Q. Secondly, how much % energy is spent on lighting (houses, offices, roads etc.)? Is it significant?

Following are some no. of New Delhi, I intentionally chose a city in North India, where difference will be more.

Date             SunriseSunsetThis dayDifferenceTimeAltitudeDistance

24 Feb 2012    06:52    18:17    11h 25m 03s    + 1m 38s    12:34    51.7°     148.031
25 Feb 2012    06:51    18:18    11h 26m 42s    + 1m 38s    12:34    52.1°     148.064
26 Feb 2012    06:50    18:19    11h 28m 21s    + 1m 39s    12:34    52.5°     148.098
27 Feb 2012    06:49    18:19    11h 30m 01s    + 1m 39s    12:34    52.9°     148.132
28 Feb 2012    06:48    18:20    11h 31m 41s    + 1m 40s    12:34    53.2°     148.167
29 Feb 2012    06:47    18:20    11h 33m 21s    + 1m 40s    12:34    53.6°     148.201

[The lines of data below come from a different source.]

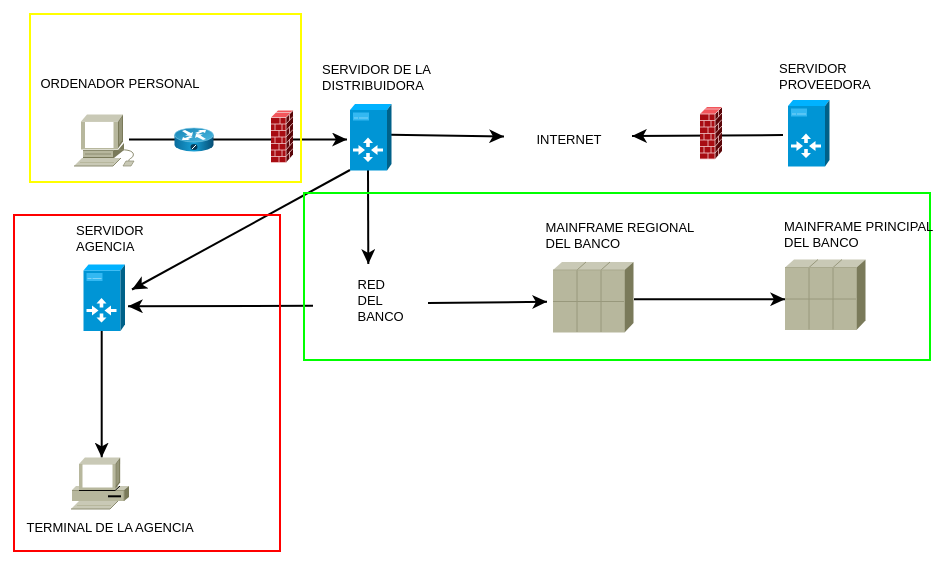
<!DOCTYPE html>
<html lang="es">
<head>
<meta charset="utf-8">
<title>Diagrama de red bancaria</title>
<style>
:root {
  --ink: #000;
  --paper: #fff;
  --zone-personal: #ffff00;
  --zone-agency: #ff0000;
  --zone-bank: #00ff00;
  --server-front: #0095d5;
  --server-top: #00b2ff;
  --server-side: #006189;
  --server-panel: #33b8f2;
  --beige-front: #b7b79d;
  --beige-top: #c9c9b6;
  --beige-side: #7a7a5a;
  --seam: #98987c;
  --brick: #a80c12;
  --brick-top: #f2555b;
  --brick-side: #5a0508;
  --mortar: #f3c9cb;
}
* { box-sizing: border-box; }
html, body { margin: 0; }
body { background: var(--paper); }
.diagram {
  position: relative;
  width: 944px;
  height: 564px;
  overflow: hidden;
  background: var(--paper);
  color: var(--ink);
  font: 13px/16px "Liberation Sans", Arial, sans-serif;
}
.zone { position: absolute; border: 2px solid; }
.zone-personal { left: 29px; top: 13px; width: 273px; height: 170px; border-color: var(--zone-personal); }
.zone-agency { left: 12.5px; top: 214px; width: 268.5px; height: 338px; border-color: var(--zone-agency); }
.zone-bank { left: 303px; top: 192px; width: 628px; height: 169px; border-color: var(--zone-bank); }
.network { position: absolute; inset: 0; }
.links { stroke: var(--ink); stroke-width: 2; }
.label { position: absolute; margin: 0; white-space: nowrap; }
.label-pc { left: 40.5px; top: 76px; }
.label-distributor { left: 322px; top: 62px; }
.label-internet { left: 536.5px; top: 132px; }
.label-supplier { left: 779px; top: 61px; }
.label-agency { left: 76px; top: 223px; }
.label-bank { left: 357.5px; top: 277px; }
.label-regional { left: 545.5px; top: 220px; }
.label-main { left: 784px; top: 219px; }
.label-terminal { left: 26.5px; top: 520px; }
.server-front { fill: var(--server-front); }
.server-top { fill: var(--server-top); }
.server-side { fill: var(--server-side); }
.server-panel { fill: var(--server-panel); }
.beige-front { fill: var(--beige-front); }
.beige-top { fill: var(--beige-top); }
.beige-side { fill: var(--beige-side); }
.seam { fill: none; stroke: var(--seam); }
.screen { fill: var(--paper); }
.brick { fill: var(--brick); }
.brick-top { fill: var(--brick-top); }
.brick-side { fill: var(--brick-side); }
.mortar { fill: none; stroke: var(--mortar); stroke-width: .8; }
.white { fill: var(--paper); }
</style>
</head>
<body>
<main class="diagram">
  <svg class="network" width="944" height="564" viewBox="0 0 944 564" aria-hidden="true">
    <defs>
      <marker id="arrowhead" markerUnits="userSpaceOnUse" markerWidth="16" markerHeight="14" refX="15" refY="7" orient="auto">
        <path d="M0 0L15 7L0 14L4 7Z"/>
      </marker>
      <linearGradient id="router-body">
        <stop offset="0" stop-color="#0b6c9c"/>
        <stop offset=".5" stop-color="#17a0d6"/>
        <stop offset="1" stop-color="#064d74"/>
      </linearGradient>
      <linearGradient id="router-top" x2="1" y2="1">
        <stop offset="0" stop-color="#1583b5"/>
        <stop offset="1" stop-color="#4db9e0"/>
      </linearGradient>
      <path id="small-arrow" d="M-1.8 -5H1.8V-9H5L0 -15L-5 -9H-1.8Z"/>

      <g id="server">
        <rect class="server-front" y="6" width="37" height="60.5"/>
        <polygon class="server-top" points="0,6 5,0 41.5,0 37,6"/>
        <polygon class="server-side" points="37,6 41.5,0 41.5,60 37,66.5"/>
        <rect class="server-panel" x="3" y="8.5" width="16" height="8"/>
        <path d="M4 14H8M9 14H18" stroke="#7fd3f7"/>
        <g class="white">
          <path d="M16.2 43V39H13L18 33.5L23 39H19.8V43Z"/>
          <path d="M16.2 49V53H13L18 58L23 53H19.8V49Z"/>
          <path d="M3 44.5H8.5V41L15 46L8.5 51V47.5H3Z"/>
          <path d="M33 44.5H27.5V41L21 46L27.5 51V47.5H33Z"/>
        </g>
      </g>

      <g id="firewall">
        <rect class="brick" y="7" width="15" height="45"/>
        <polygon class="brick-top" points="0,7 7,0 22,0 15,7"/>
        <polygon class="brick-side" points="15,7 22,0 22,44 15,52"/>
        <path class="mortar" d="M0 7H15L22 0M0 13.5H15L22 6M0 20H15L22 12.5M0 26.5H15L22 19M0 33H15L22 25M0 39.5H15L22 31.5M0 46H15L22 38M0 52H15V7"/>
        <path class="mortar" d="M9 7V13.5M4 13.5V20M11 13.5V20M8 20V26.5M4 26.5V33M11 26.5V33M8 33V39.5M4 39.5V46M11 39.5V46M8 46V52M18.5 4V10M18.5 16V23M18.5 29V35M18.5 41V48M5 2H20"/>
      </g>

      <g id="mainframe">
        <rect class="beige-front" y="8" width="71.5" height="62.5"/>
        <polygon class="beige-top" points="0,8 9,0 80.5,0 71.5,8"/>
        <polygon class="beige-side" points="71.5,8 80.5,0 80.5,61 71.5,70.5"/>
        <path class="seam" d="M24 70V8L33 0M48 70V8L57 0M0 39.5H71.5"/>
        <path d="M0 8H71.5V70" fill="none" stroke="#a9a98e"/>
      </g>

      <g id="monitor">
        <polygon class="beige-top" points="0,7 6,0 42,0 37,7"/>
        <polygon class="beige-side" points="37,7 42,0 42,27 37,34"/>
        <rect class="beige-front" y="7" width="37" height="28"/>
        <path d="M38 30V7L41 2V26Z" fill="#96967a"/>
      </g>
      <g id="keyboard">
        <polygon class="beige-top" points="0,8 8,0 47,0 39,8"/>
        <path d="M0 8H39L47 0" fill="none" stroke="#8c8c70"/>
        <path d="M6 4.5H40" stroke="#b7b79d"/>
      </g>
    </defs>

    <g class="links" marker-end="none">
      <line x1="129" y1="139.5" x2="347" y2="139.5" marker-end="url(#arrowhead)"/>
      <line x1="391" y1="134.8" x2="504" y2="136.4" marker-end="url(#arrowhead)"/>
      <line x1="783" y1="135" x2="632" y2="136" marker-end="url(#arrowhead)"/>
      <line x1="350" y1="170" x2="132" y2="289.5" marker-end="url(#arrowhead)"/>
      <line x1="368" y1="170" x2="368.3" y2="264" marker-end="url(#arrowhead)"/>
      <line x1="313" y1="305.7" x2="128" y2="306.3" marker-end="url(#arrowhead)"/>
      <line x1="428" y1="303" x2="547" y2="301.8" marker-end="url(#arrowhead)"/>
      <line x1="634" y1="299.2" x2="785" y2="299.2" marker-end="url(#arrowhead)"/>
      <line x1="101.7" y1="331" x2="101.7" y2="457.5" marker-end="url(#arrowhead)"/>
    </g>

    <g id="personal-computer">
      <polygon class="beige-side" points="83,150 118,150 124,143 124,150 114,158 83,158"/>
      <rect class="beige-front" x="83" y="150" width="30" height="7"/>
      <path d="M83 150.5H114M85 154H111" stroke="#8c8c70"/>
      <use href="#monitor" x="81" y="114.5"/>
      <rect class="screen" x="85" y="122" width="28.5" height="26"/>
      <use href="#keyboard" x="74" y="158"/>
      <path d="M119 150C129 149 135 152 133 156C132 159 128 158 129 162" fill="none" stroke="#8c8c70"/>
      <polygon class="beige-top" points="123,166 126,161 134,161 131,166" stroke="#8c8c70" stroke-width=".7"/>
    </g>

    <g id="router">
      <path d="M174.500 135V144.500A19.500 7 0 0 0 213.500 144.500V135Z" fill="url(#router-body)"/>
      <ellipse cx="194" cy="135" rx="19.500" ry="7" fill="url(#router-top)" stroke="#7cc8e6" stroke-width=".6"/>
      <g class="white">
        <path d="M182 131L185 130L191 133L193 132L192 136L185 135.500L187.500 134.500Z"/>
        <path d="M206 139L203 140L197 137L195 138L196 134L203 134.500L200.500 135.500Z"/>
        <path d="M195 133L200 131L198 130L206 130L205 133L203 132L198 134Z"/>
        <path d="M193 137L188 139L190 140L182 140L183 137L185 138L190 136Z"/>
      </g>
      <ellipse cx="194" cy="147" rx="3.500" ry="3" fill="#063c5a"/>
      <path d="M192 149L196 145" stroke="#fff"/>
    </g>

    <use href="#firewall" x="271" y="110.500"/>
    <use href="#firewall" x="700" y="107"/>
    <use href="#server" x="350" y="104"/>
    <use href="#server" x="788" y="100"/>
    <use href="#server" x="83.500" y="264.500"/>
    <use href="#mainframe" x="553" y="262"/>
    <use href="#mainframe" x="785" y="259.500"/>

    <g id="agency-terminal">
      <polygon class="beige-top" points="72,490 76,486 129,486 124,490"/>
      <polygon class="beige-side" points="124,490 129,486 129,497 124,501"/>
      <rect class="beige-front" x="72" y="490" width="52" height="11"/>
      <path d="M72 490.500H124V501" fill="none" stroke="#98987c"/>
      <path d="M108 496.300H121" stroke="#000" stroke-width="2"/>
      <path d="M79 490.500H115L120 486" fill="none" stroke="#000"/>
      <use href="#monitor" transform="translate(79 457.500) scale(.98 .93)"/>
      <rect class="screen" x="82.500" y="464.500" width="30" height="23"/>
      <use href="#keyboard" x="71" y="501"/>
    </g>
  </svg>

  <section class="zone zone-personal" aria-label="Zona personal"></section>
  <section class="zone zone-agency" aria-label="Zona de la agencia"></section>
  <section class="zone zone-bank" aria-label="Zona del banco"></section>

  <p class="label label-pc">ORDENADOR PERSONAL</p>
  <p class="label label-distributor">SERVIDOR DE LA<br>DISTRIBUIDORA</p>
  <p class="label label-internet">INTERNET</p>
  <p class="label label-supplier">SERVIDOR<br>PROVEEDORA</p>
  <p class="label label-agency">SERVIDOR<br>AGENCIA</p>
  <p class="label label-bank">RED<br>DEL<br>BANCO</p>
  <p class="label label-regional">MAINFRAME REGIONAL<br>DEL BANCO</p>
  <p class="label label-main">MAINFRAME PRINCIPAL<br>DEL BANCO</p>
  <p class="label label-terminal">TERMINAL DE LA AGENCIA</p>
</main>
</body>
</html>
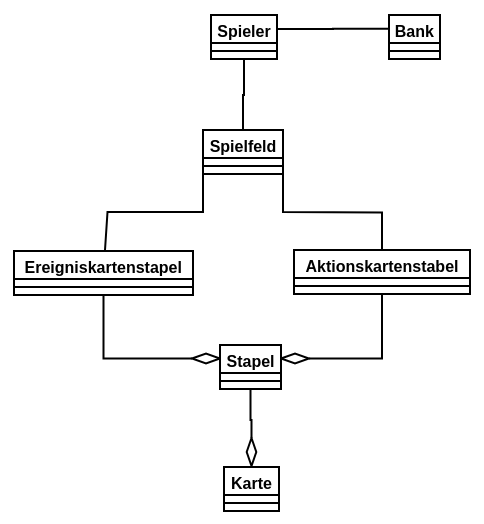
<!DOCTYPE html>
<html lang="de">
<head>
<meta charset="utf-8">
<title>Klassendiagramm Brettspiel</title>
<style>
:root { --ink: #000; --paper: #fff; }
* { box-sizing: border-box; }
html, body { margin: 0; background: var(--paper); }
.diagram { position: relative; width: 484px; height: 524px; overflow: hidden; background: var(--paper); }
.links { position: absolute; inset: 0; fill: none; stroke: var(--ink); stroke-width: 2; }
.links .diamond { fill: var(--paper); }
.class {
  position: absolute; height: 46px; border: 2px solid var(--ink); background: var(--paper);
  display: grid; grid-template-rows: 26px 8px 8px;
}
.class.tall { grid-template-rows: 26px 8px 8px; }
.class h2 {
  margin: 0; padding-top: 2px; font: bold 16px/28px "Liberation Sans", Arial, sans-serif;
  color: var(--ink); text-align: center; white-space: nowrap;
}
.class div { border-top: 2px solid var(--ink); }
.spieler { left: 210px; top: 14px; width: 68px; }
.bank { left: 387.5px; top: 13.5px; width: 53.5px; }
.spielfeld { left: 202px; top: 129px; width: 82px; }
.ereignis { left: 13px; top: 249.5px; width: 180.5px; }
.aktion { left: 293px; top: 249px; width: 178px; }
.stapel { left: 219px; top: 343.5px; width: 63px; }
.karte { left: 223px; top: 465.5px; width: 57px; }
</style>
</head>
<body>
<main class="diagram">
  <svg class="links" width="484" height="524" viewBox="0 0 484 524" aria-hidden="true">
    <polyline points="277,29 333,29 333,28.7 389,28.7"/>
    <polyline points="244,59 244,95 243,95 243,130"/>
    <polyline points="203,174 203,212 107.5,212 105,250"/>
    <polyline points="283,174 283,212 382,212.5 382,250"/>
    <polyline points="103.5,294 103.5,358.5 192,358.5"/>
    <polyline points="382,294 382,358.5 309,358.5"/>
    <polyline points="250.5,388 250.5,420 251.5,420 251.5,438"/>
    <polygon class="diamond" points="192,358.5 206,353.5 220,358.5 206,363.5"/>
    <polygon class="diamond" points="281,358.5 295,353.5 309,358.5 295,363.5"/>
    <polygon class="diamond" points="251.5,438 256.3,452 251.5,466 246.7,452"/>
  </svg>
  <section class="class spieler"><h2>Spieler</h2><div></div><div></div></section>
  <section class="class bank"><h2>Bank</h2><div></div><div></div></section>
  <section class="class spielfeld"><h2>Spielfeld</h2><div></div><div></div></section>
  <section class="class ereignis"><h2>Ereigniskartenstapel</h2><div></div><div></div></section>
  <section class="class aktion"><h2>Aktionskartenstabel</h2><div></div><div></div></section>
  <section class="class stapel"><h2>Stapel</h2><div></div><div></div></section>
  <section class="class karte"><h2>Karte</h2><div></div><div></div></section>
</main>
</body>
</html>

26 Mar 2012    06:18    18:36    12h 17m 52s    + 1m 43s    12:27    63.8°     149.244

27 Mar 2012    06:17    18:36    12h 19m 35s    + 1m 42s    12:26    64.2°     149.286
28 Mar 2012    06:16    18:37    12h 21m 18s    + 1m 42s    12:26    64.6°     149.328
29 Mar 2012    06:15    18:38    12h 23m 01s    + 1m 42s    12:26    65.0°     149.370
30 Mar 2012    06:13    18:38    12h 24m 43s    + 1m 42s    12:26    65.3°     149.412
31 Mar 2012    06:12    18:39    12h 26m 25s    + 1m 42s    12:25    65.7°     149.454

Source: http://www.timeanddate.com/worldclock/astronomy.html?n=176&month=3&year=2012&obj=sun&afl=-11&day=1

Remember North India are some really populous states (as big as some European countries) , so a serious study is needed to conclude is Daylight Saving Time for India will result into energy savings (which is scarce).

Also remember that typical Indian office, work starts after 9:30 AM so we are already NOT using morning sunlight. In summer, it is whopping 3 hours after sun rise. Of course assumption here majority buildings have architecture that uses sunlight.